DATASET EXTRACT:
* * * * *

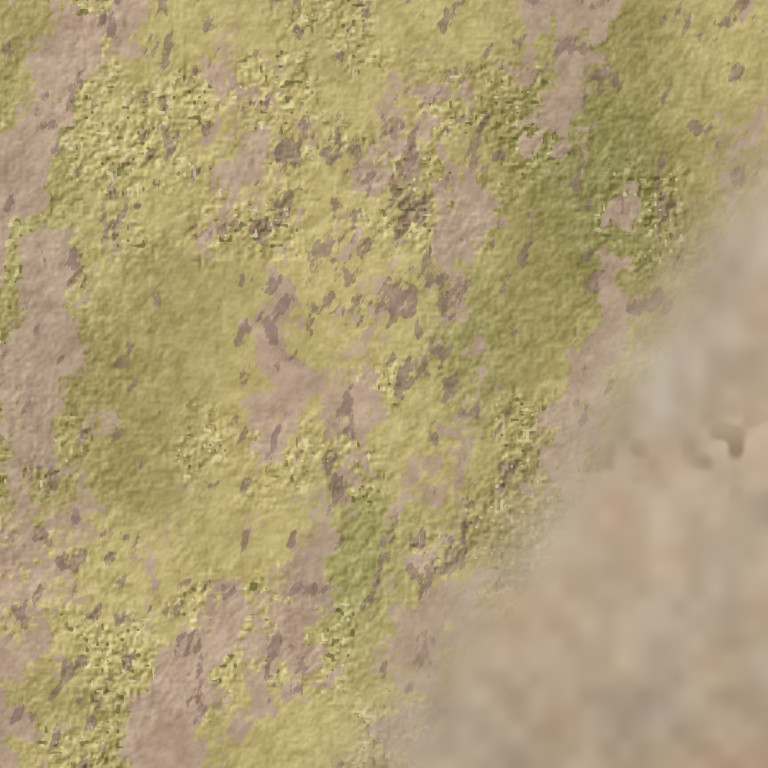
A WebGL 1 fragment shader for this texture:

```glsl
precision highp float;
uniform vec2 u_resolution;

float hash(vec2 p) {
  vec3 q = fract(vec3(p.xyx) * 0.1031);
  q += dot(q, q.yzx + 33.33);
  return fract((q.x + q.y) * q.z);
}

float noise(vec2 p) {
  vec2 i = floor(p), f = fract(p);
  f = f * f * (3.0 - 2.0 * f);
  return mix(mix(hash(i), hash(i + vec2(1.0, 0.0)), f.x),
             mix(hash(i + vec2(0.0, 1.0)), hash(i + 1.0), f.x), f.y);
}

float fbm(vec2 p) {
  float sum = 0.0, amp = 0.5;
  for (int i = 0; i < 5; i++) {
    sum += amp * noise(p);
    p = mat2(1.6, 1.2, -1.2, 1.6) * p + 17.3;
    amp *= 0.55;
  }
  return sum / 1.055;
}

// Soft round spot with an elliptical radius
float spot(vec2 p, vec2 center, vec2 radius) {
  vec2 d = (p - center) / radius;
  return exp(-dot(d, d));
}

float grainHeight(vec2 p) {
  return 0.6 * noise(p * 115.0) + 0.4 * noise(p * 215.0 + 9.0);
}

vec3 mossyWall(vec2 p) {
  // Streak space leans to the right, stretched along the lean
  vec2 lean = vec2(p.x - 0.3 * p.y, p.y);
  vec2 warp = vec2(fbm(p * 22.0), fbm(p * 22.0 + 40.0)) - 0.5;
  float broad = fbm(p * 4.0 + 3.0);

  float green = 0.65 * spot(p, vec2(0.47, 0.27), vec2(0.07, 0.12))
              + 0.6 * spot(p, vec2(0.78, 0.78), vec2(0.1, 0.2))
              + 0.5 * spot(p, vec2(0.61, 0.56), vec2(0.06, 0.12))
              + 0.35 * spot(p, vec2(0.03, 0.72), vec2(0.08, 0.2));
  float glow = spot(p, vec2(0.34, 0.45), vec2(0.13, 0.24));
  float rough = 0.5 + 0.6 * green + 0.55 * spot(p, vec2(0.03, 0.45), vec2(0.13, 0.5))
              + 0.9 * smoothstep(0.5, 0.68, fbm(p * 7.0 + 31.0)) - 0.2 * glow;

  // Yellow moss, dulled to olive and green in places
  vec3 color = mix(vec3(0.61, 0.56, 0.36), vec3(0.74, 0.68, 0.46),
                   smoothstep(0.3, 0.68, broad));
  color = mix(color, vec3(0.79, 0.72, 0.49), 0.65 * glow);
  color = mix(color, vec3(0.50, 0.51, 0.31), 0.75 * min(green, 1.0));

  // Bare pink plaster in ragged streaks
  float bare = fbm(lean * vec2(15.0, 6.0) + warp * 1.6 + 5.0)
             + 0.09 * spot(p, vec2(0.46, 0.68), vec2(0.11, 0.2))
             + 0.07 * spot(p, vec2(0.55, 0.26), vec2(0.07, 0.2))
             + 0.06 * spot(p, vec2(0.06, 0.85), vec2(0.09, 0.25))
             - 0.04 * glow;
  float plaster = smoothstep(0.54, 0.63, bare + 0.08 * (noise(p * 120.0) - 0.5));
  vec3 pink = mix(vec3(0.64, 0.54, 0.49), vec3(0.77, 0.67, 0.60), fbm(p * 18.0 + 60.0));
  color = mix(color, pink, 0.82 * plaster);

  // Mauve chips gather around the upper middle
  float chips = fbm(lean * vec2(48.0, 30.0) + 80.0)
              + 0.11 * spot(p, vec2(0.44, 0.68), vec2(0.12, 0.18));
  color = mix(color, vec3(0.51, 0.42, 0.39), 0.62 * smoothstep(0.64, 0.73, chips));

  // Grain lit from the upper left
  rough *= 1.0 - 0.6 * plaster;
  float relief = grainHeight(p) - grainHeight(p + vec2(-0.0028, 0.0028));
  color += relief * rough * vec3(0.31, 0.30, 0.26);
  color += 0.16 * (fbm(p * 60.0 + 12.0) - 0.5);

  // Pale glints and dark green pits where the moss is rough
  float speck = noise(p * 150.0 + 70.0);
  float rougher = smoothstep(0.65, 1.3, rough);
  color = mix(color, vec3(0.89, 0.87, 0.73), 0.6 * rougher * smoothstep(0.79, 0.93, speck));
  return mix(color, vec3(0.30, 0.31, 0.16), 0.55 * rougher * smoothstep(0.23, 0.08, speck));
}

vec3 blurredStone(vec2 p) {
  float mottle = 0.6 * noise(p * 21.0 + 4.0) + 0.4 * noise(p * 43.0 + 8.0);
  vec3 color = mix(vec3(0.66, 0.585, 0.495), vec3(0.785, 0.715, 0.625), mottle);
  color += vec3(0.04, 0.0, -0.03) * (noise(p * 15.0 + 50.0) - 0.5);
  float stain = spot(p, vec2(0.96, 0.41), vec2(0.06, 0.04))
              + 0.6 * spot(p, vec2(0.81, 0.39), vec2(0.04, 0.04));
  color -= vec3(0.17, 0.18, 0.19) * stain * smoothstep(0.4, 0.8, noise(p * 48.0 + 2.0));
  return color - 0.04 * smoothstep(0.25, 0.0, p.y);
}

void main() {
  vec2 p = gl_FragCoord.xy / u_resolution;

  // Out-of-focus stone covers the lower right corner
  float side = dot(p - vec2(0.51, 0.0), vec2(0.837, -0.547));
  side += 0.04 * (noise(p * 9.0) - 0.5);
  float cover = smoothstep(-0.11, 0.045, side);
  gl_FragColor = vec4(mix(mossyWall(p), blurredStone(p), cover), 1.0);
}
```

* * * * *

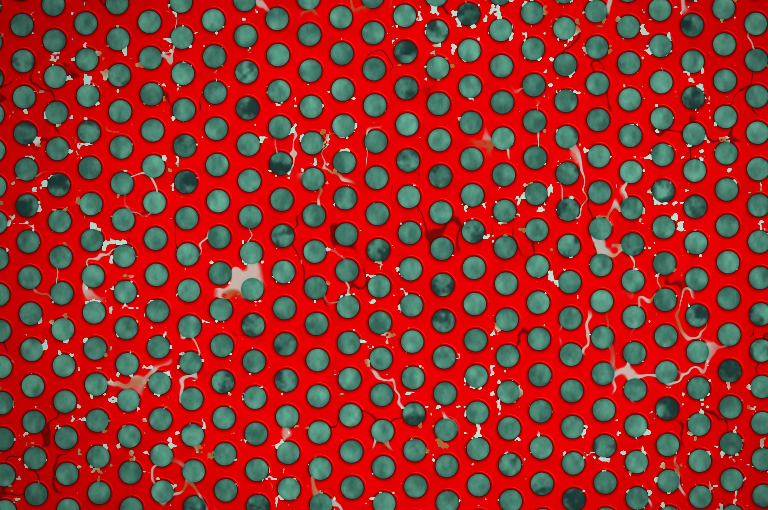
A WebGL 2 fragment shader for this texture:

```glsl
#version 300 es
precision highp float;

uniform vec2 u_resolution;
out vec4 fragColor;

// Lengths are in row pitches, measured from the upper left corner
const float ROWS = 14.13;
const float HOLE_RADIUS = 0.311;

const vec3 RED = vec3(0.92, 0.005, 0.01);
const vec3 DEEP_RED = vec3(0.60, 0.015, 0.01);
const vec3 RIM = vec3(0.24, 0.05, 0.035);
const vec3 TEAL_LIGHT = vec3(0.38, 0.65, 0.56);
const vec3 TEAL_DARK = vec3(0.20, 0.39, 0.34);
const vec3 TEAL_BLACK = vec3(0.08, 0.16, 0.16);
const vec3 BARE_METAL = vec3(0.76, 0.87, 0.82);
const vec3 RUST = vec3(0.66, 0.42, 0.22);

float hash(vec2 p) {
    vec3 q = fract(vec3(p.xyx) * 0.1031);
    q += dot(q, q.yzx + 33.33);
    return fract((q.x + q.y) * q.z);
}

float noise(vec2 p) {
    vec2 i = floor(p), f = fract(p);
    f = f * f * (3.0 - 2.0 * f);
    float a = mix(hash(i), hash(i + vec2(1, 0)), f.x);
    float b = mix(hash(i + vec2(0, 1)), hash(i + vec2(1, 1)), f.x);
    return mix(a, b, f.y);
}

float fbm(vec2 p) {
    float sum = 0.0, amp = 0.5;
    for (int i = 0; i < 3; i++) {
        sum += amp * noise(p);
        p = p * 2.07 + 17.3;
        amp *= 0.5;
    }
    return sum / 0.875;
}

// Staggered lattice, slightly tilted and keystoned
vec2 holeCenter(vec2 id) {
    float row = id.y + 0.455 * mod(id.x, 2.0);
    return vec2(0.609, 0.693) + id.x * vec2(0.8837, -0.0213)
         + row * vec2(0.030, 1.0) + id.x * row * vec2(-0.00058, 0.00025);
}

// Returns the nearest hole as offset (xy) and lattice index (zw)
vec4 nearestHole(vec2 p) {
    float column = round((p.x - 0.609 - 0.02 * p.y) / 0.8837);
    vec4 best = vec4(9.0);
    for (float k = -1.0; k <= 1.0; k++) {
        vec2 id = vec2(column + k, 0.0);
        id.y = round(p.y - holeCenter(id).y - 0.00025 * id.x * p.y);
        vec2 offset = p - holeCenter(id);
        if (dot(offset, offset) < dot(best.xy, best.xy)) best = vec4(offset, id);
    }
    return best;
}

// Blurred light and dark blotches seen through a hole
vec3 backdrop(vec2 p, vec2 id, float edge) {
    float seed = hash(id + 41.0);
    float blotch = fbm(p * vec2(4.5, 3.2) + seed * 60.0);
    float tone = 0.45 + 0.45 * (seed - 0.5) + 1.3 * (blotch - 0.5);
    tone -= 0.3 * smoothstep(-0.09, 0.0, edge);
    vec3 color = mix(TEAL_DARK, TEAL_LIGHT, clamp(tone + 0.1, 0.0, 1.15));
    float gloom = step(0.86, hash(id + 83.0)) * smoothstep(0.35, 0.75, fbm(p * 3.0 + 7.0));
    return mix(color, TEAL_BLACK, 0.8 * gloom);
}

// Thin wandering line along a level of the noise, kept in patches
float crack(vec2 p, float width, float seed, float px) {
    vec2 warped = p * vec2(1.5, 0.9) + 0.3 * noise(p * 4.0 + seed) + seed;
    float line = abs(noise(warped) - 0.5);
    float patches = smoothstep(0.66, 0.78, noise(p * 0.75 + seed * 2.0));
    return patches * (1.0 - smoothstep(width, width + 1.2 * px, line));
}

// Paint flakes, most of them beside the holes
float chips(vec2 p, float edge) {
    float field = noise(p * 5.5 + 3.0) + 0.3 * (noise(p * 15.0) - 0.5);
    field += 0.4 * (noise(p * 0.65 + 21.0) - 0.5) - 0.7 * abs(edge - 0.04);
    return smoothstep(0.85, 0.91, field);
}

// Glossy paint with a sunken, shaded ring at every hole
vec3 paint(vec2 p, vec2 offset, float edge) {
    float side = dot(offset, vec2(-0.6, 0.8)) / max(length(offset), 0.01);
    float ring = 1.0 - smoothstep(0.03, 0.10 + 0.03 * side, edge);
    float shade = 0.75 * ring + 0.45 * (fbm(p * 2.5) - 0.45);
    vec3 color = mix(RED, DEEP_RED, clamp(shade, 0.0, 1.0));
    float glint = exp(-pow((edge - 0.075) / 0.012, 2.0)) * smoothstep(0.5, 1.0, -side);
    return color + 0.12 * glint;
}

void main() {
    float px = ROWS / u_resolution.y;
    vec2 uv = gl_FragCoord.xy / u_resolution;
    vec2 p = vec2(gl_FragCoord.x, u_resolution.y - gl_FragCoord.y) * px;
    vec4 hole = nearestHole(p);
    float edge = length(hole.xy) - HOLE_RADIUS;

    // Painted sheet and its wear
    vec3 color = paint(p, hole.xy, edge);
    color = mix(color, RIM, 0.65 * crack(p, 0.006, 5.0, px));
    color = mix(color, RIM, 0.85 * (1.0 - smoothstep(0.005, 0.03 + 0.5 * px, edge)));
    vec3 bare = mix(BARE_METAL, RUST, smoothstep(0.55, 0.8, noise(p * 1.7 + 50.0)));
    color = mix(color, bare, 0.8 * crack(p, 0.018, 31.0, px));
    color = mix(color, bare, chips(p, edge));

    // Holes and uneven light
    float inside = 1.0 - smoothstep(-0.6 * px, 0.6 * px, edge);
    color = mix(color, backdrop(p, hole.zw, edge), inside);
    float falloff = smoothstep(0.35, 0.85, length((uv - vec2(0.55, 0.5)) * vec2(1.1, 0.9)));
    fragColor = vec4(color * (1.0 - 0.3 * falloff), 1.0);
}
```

* * * * *

WHAT THE TASK REQUIRES: Report the number of lines in the records that hold "const" and write no other words.

RESULT FOR THIS TASK: 10